My Life in Orange is a compelling memoir by Tim Guest. When Guest was six years old, he was taken by his mother to a commune modeled on teachings of the infamous Indian guru Bhagwan Shree Rajneesh aka Osho. The Bhagwan preached wide range of doctrines such as Eastern mysticism, chaotic therapy, and sexual freedom. At the commune Tim and his mother were given Sanskrit names, he was named Yogesh. They dressed entirely in orange, and were encouraged to surrender themselves into their new family. In the commune while his mother worked tirelessly for the cause, Tim lived an unhappy life of misguided neglect in various communes in England, Oregon, India, and Germany. In My Life in Orange, Tim Guest writes about his own sense of abandonment and the manipulations of Osho, whose Utopian empire crumbled amid allegations of mass poisonings, attempted murder, and tax evasion.
The Incendiaries by R.O Kwon
The Incendiaries is a debut by R.O Kwon. The story follows Phoebe Lin and Will Kendall, who meet at prestigious Edwards University. Phoebe is an attractive girl, who does not tell anyone that she blames herself for her mother’s recent death. Will is an oddball scholarship boy who transfers to Edwards from Bible college and waits tables to get by. As Will falls in love with Pheobe, she, ridden with guilt gets increasingly drawn to a religious group. It is a secretive extremist cult founded by a charismatic former student, John Leal.
He has a mysterious past that involves North Korea and Phoebe’s Korean American family. When the group bombs buildings in the name of faith, and kills five people, Phoebe suddenly disappears. Will becomes determined to find her, falling into obsession himself as he seeks answers to what happened to Phoebe and if she was responsible for the violent act. The Incendiaries by R.O Kwon is a story about love, loss, and faith taken to extremes.
The Great Believers by Rebecca Makkai
The Great Believers by Rebecca Makkai is a heart-wrenching novel. The story switches between two perspectives: Chicago during the AIDS crisis in the early 1980s and Paris in the 2000s. In 1985, Yale Tishman is a development director for an art gallery in Chicago. As his career begins to flourish, the AIDS epidemic grows around him. His friends are dying one by one. After his friend Nico’s funeral, the only person he has left is Fiona, Nico’s little sister.

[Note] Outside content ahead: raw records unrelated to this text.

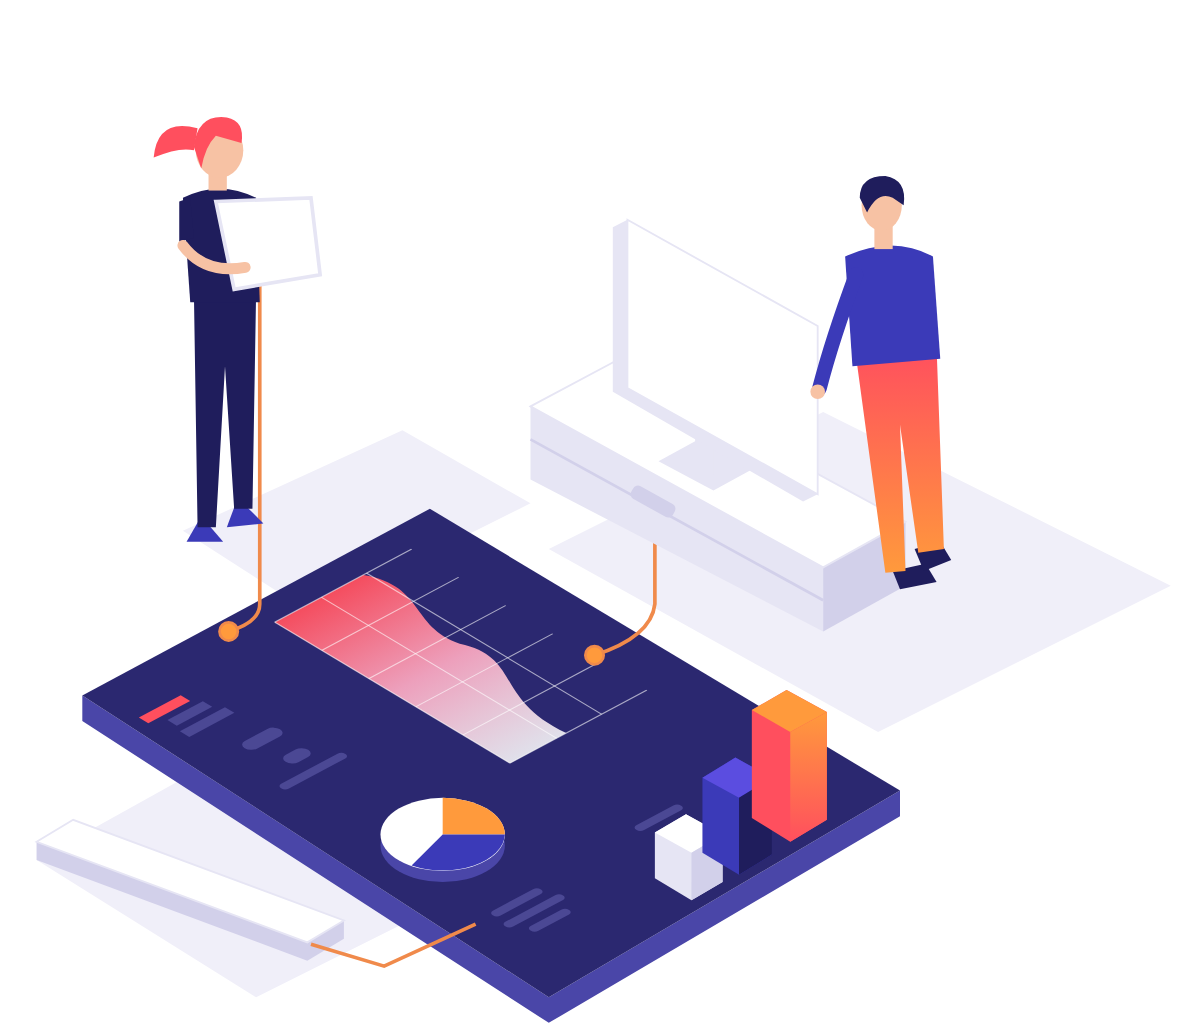
<!DOCTYPE html>
<html lang="en">
<head>
<meta charset="utf-8">
<title>Analytics Workspace</title>
<link rel="stylesheet" href="https://fonts.googleapis.com/css2?family=Poppins:wght@400&display=swap">
<style>
  :root {
    --paper: #ffffff;
    --shadow: #f0eff9;
    --board-top: #2b2870;
    --board-edge: #4a46a8;
    --board-line: #4b4894;
    --navy: #1f1d5c;
    --indigo: #3b3ab8;
    --violet: #5b4de0;
    --orange: #ff9a3c;
    --coral: #ff4f5e;
    --pink: #f7a6c0;
    --skin: #f7c2a4;
    --white-face: #ffffff;
    --white-side: #e6e5f4;
    --white-deep: #d2d0ea;
    --cable: #f08a4b;
  }
  html, body { margin: 0; width: 1200px; height: 1025px; overflow: hidden; background: var(--paper); font-family: "Poppins", sans-serif; }
  .artwork { display: block; width: 1200px; height: 1025px; }
</style>
</head>
<body>
<svg class="artwork" viewBox="0 0 656 560" preserveAspectRatio="xMidYMid meet" role="img" aria-label="Two people working with an isometric analytics dashboard">
  <defs>
    <linearGradient id="chart-fill" x1="0" y1="0" x2="1" y2="0">
      <stop offset="0" stop-color="var(--coral)"/>
      <stop offset="0.5" stop-color="var(--pink)"/>
      <stop offset="1" stop-color="#ffffff" stop-opacity="0.9"/>
    </linearGradient>
    <linearGradient id="pants-warm" x1="0" y1="0" x2="0" y2="1">
      <stop offset="0" stop-color="var(--coral)"/>
      <stop offset="1" stop-color="var(--orange)"/>
    </linearGradient>
    <linearGradient id="bar-orange" x1="0" y1="0" x2="0" y2="1">
      <stop offset="0" stop-color="var(--orange)"/>
      <stop offset="1" stop-color="var(--coral)"/>
    </linearGradient>
    <circle id="cable-port" r="5" fill="var(--orange)" stroke="var(--cable)" stroke-width="1.5"/>
  </defs>

  <g class="floor-shadows" fill="var(--shadow)">
    <polygon points="100,290 220,235 290,275 170,335"/>
    <polygon points="300,300 450,225 640,320 480,400"/>
    <polygon points="20,470 110,420 230,500 140,545"/>
  </g>

  <g class="dashboard-board">
    <polygon points="45,380 45,394 300,559 492,446 492,432 300,545" fill="var(--board-edge)"/>
    <polygon points="235,278 492,432 300,545 45,380" fill="var(--board-top)"/>
    <g class="line-chart" transform="matrix(0.857,0.514,-0.88,0.47,225,300)">
      <path d="M0,85 L0,30 C25,15 45,45 70,35 C95,25 110,55 150,50 L150,85 Z" fill="url(#chart-fill)" opacity="0.95"/>
      <g stroke="#ffffff" stroke-opacity="0.6" stroke-width="0.7">
        <line x1="0" y1="0" x2="0" y2="85"/><line x1="30" y1="0" x2="30" y2="85"/>
        <line x1="60" y1="0" x2="60" y2="85"/><line x1="90" y1="0" x2="90" y2="85"/>
        <line x1="120" y1="0" x2="120" y2="85"/><line x1="150" y1="0" x2="150" y2="85"/>
        <line x1="0" y1="28" x2="150" y2="28"/><line x1="0" y1="56" x2="150" y2="56"/>
        <line x1="0" y1="85" x2="150" y2="85"/>
      </g>
    </g>
    <g class="info-rows" fill="var(--board-line)" transform="matrix(0.857,0.514,-0.88,0.47,235,278)">
      <rect x="30" y="184" width="6" height="26" fill="var(--coral)"/>
      <rect x="40" y="180" width="6" height="22"/>
      <rect x="50" y="176" width="6" height="28"/>
      <rect x="75" y="170" width="8" height="22" rx="4"/>
      <rect x="95" y="172" width="8" height="14" rx="4"/>
      <rect x="110" y="162" width="5" height="40" rx="2.5"/>
      <rect x="245" y="172" width="5" height="30" rx="2.5"/>
      <rect x="255" y="168" width="5" height="36" rx="2.5"/>
      <rect x="265" y="174" width="5" height="24" rx="2.5"/>
      <rect x="240" y="80" width="5" height="28" rx="2.5"/>
      <rect x="250" y="84" width="5" height="20" rx="2.5"/>
    </g>
  </g>

  <g class="pie-chart">
    <ellipse cx="242" cy="462" rx="34" ry="20" fill="var(--board-edge)"/>
    <ellipse cx="242" cy="456" rx="34" ry="20" fill="var(--white-face)"/>
    <path d="M242,456 L242,436 A34,20 0 0 1 276,456 Z" fill="var(--orange)"/>
    <path d="M242,456 L276,456 A34,20 0 0 1 225,473 Z" fill="var(--indigo)"/>
  </g>

  <g class="bar-stack">
    <polygon points="358,455 375,445 395,456 395,482 378,492 358,480" fill="var(--white-side)"/>
    <polygon points="358,455 375,445 395,456 378,466" fill="var(--white-face)"/>
    <polygon points="378,466 395,456 395,482 378,492" fill="var(--white-deep)"/>
    <polygon points="384,425 402,414 422,425 422,467 404,478 384,466" fill="var(--indigo)"/>
    <polygon points="384,425 402,414 422,425 404,436" fill="var(--violet)"/>
    <polygon points="404,436 422,425 422,467 404,478" fill="var(--navy)"/>
    <polygon points="411,388 430,377 452,389 452,448 432,460 411,447" fill="var(--coral)"/>
    <polygon points="411,388 430,377 452,389 432,400" fill="var(--orange)"/>
    <polygon points="432,400 452,389 452,448 432,460" fill="url(#bar-orange)"/>
  </g>

  <g class="keyboard">
    <polygon points="20,460 20,470 168,525 188,513 188,503 40,448" fill="var(--white-deep)"/>
    <polygon points="20,460 40,448 188,503 168,515" fill="var(--white-face)" stroke="var(--white-side)"/>
  </g>

  <g class="cables" fill="none" stroke="var(--cable)" stroke-width="2">
    <path d="M142,150 L142,330 Q142,340 125,345"/>
    <path d="M358,282 L358,330 Q356,348 325,358"/>
    <path d="M170,516 L210,528 L260,505"/>
  </g>
  <use href="#cable-port" x="125" y="345"/>
  <use href="#cable-port" x="325" y="358"/>

  <g class="desk-station">
    <polygon points="290,222 450,310 450,345 290,262" fill="var(--white-side)"/>
    <polygon points="450,310 495,285 495,320 450,345" fill="var(--white-deep)"/>
    <polygon points="290,222 335,198 495,285 450,310" fill="var(--white-face)" stroke="var(--white-side)"/>
    <line x1="290" y1="240" x2="450" y2="328" stroke="var(--white-deep)" stroke-width="1.5"/>
    <rect x="344" y="270" width="26" height="8" rx="3" fill="var(--white-deep)" transform="rotate(29 357 274)"/>
    <polygon points="360,252 382,240 412,256 390,268" fill="var(--white-side)"/>
    <rect x="380" y="225" width="10" height="34" fill="var(--white-side)"/>
    <polygon points="335,124 343,120 447,178 447,270 439,274 335,214" fill="var(--white-side)"/>
    <polygon points="343,120 447,178 447,270 343,212" fill="var(--white-face)" stroke="var(--white-side)"/>
  </g>

  <g class="analyst-woman">
    <path d="M110,282 L102,296 L122,296 Z" fill="var(--indigo)"/>
    <path d="M130,272 L124,288 L144,286 Z" fill="var(--indigo)"/>
    <path d="M106,160 L140,160 L138,278 L128,278 L123,200 L118,288 L108,288 Z" fill="var(--navy)"/>
    <path d="M100,108 Q120,98 140,108 L142,165 L104,165 Z" fill="var(--navy)"/>
    <path d="M98,110 L104,108 L106,130 L98,132 Z" fill="var(--navy)"/>
    <rect x="114" y="90" width="10" height="14" fill="var(--skin)"/>
    <ellipse cx="120" cy="82" rx="13" ry="15" fill="var(--skin)"/>
    <path d="M106,80 Q108,62 124,64 Q134,66 132,78 L118,74 Q112,80 110,92 Z" fill="var(--coral)"/>
    <path d="M108,70 Q86,64 84,86 Q98,80 106,82 Z" fill="var(--coral)"/>
    <polygon points="118,110 170,108 175,150 128,158" fill="var(--white-face)" stroke="var(--white-side)" stroke-width="2"/>
    <path d="M100,134 Q112,150 134,146" stroke="var(--skin)" stroke-width="6" fill="none" stroke-linecap="round"/>
  </g>

  <g class="analyst-man">
    <path d="M488,312 L492,322 L512,318 L506,308 Z" fill="var(--navy)"/>
    <path d="M500,300 L505,312 L520,306 L514,296 Z" fill="var(--navy)"/>
    <path d="M468,195 L512,190 L516,300 L502,302 L492,232 L495,312 L484,313 Z" fill="url(#pants-warm)"/>
    <path d="M462,140 Q488,128 510,140 L514,196 L466,200 Z" fill="var(--indigo)"/>
    <path d="M468,150 Q455,185 448,212" stroke="var(--indigo)" stroke-width="8" fill="none" stroke-linecap="round"/>
    <circle cx="447" cy="214" r="4" fill="var(--skin)"/>
    <rect x="478" y="122" width="10" height="14" fill="var(--skin)"/>
    <ellipse cx="482" cy="112" rx="11" ry="14" fill="var(--skin)"/>
    <path d="M470,108 Q470,96 484,96 Q496,98 494,112 L488,108 Q480,104 474,116 Z" fill="var(--navy)"/>
  </g>
</svg>
</body>
</html>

Then some thirty years later, Fiona is in searching for her estranged daughter who joined a cult. While Fiona stays with an old friend, who is a famous photographer who documented the Chicago crisis, she finds herself confronting the devastating ways AIDS affected her life and her relationship with her daughter. The Great Believers by Rebecca Makkai tales readers through the heartbreak of the eighties and the chaos of the modern world.
Lost Boy by Brent W. Jeffs And Maia Szalavitz
Lost Boy is a book by Maia Szalavitz and Brent Jeffs, who is former member of the FLDS and the nephew of Warren Jeffs, the imprisoned leader of the FLDS. In Lost Boys, Brent tells the brave story of himself and many other young men who have become “lost boys” when they leave the FLDS, either by choice or being expelled by the church. Brent experienced firsthand the power that church leaders wield. When the young men no longer belong to the church, they are cast out into a world for which they are completely unprepared. This results in many of them succumbing to the temptations of alcohol and other drugs. He lost two of his brothers in this struggle, one to suicide, the other to overdose. In Lost Boys, Brent Jeffs reveals both the horrors and the love he experienced growing up on his prophet’s compound.
Also Read: 7 Best Novelizations Of Films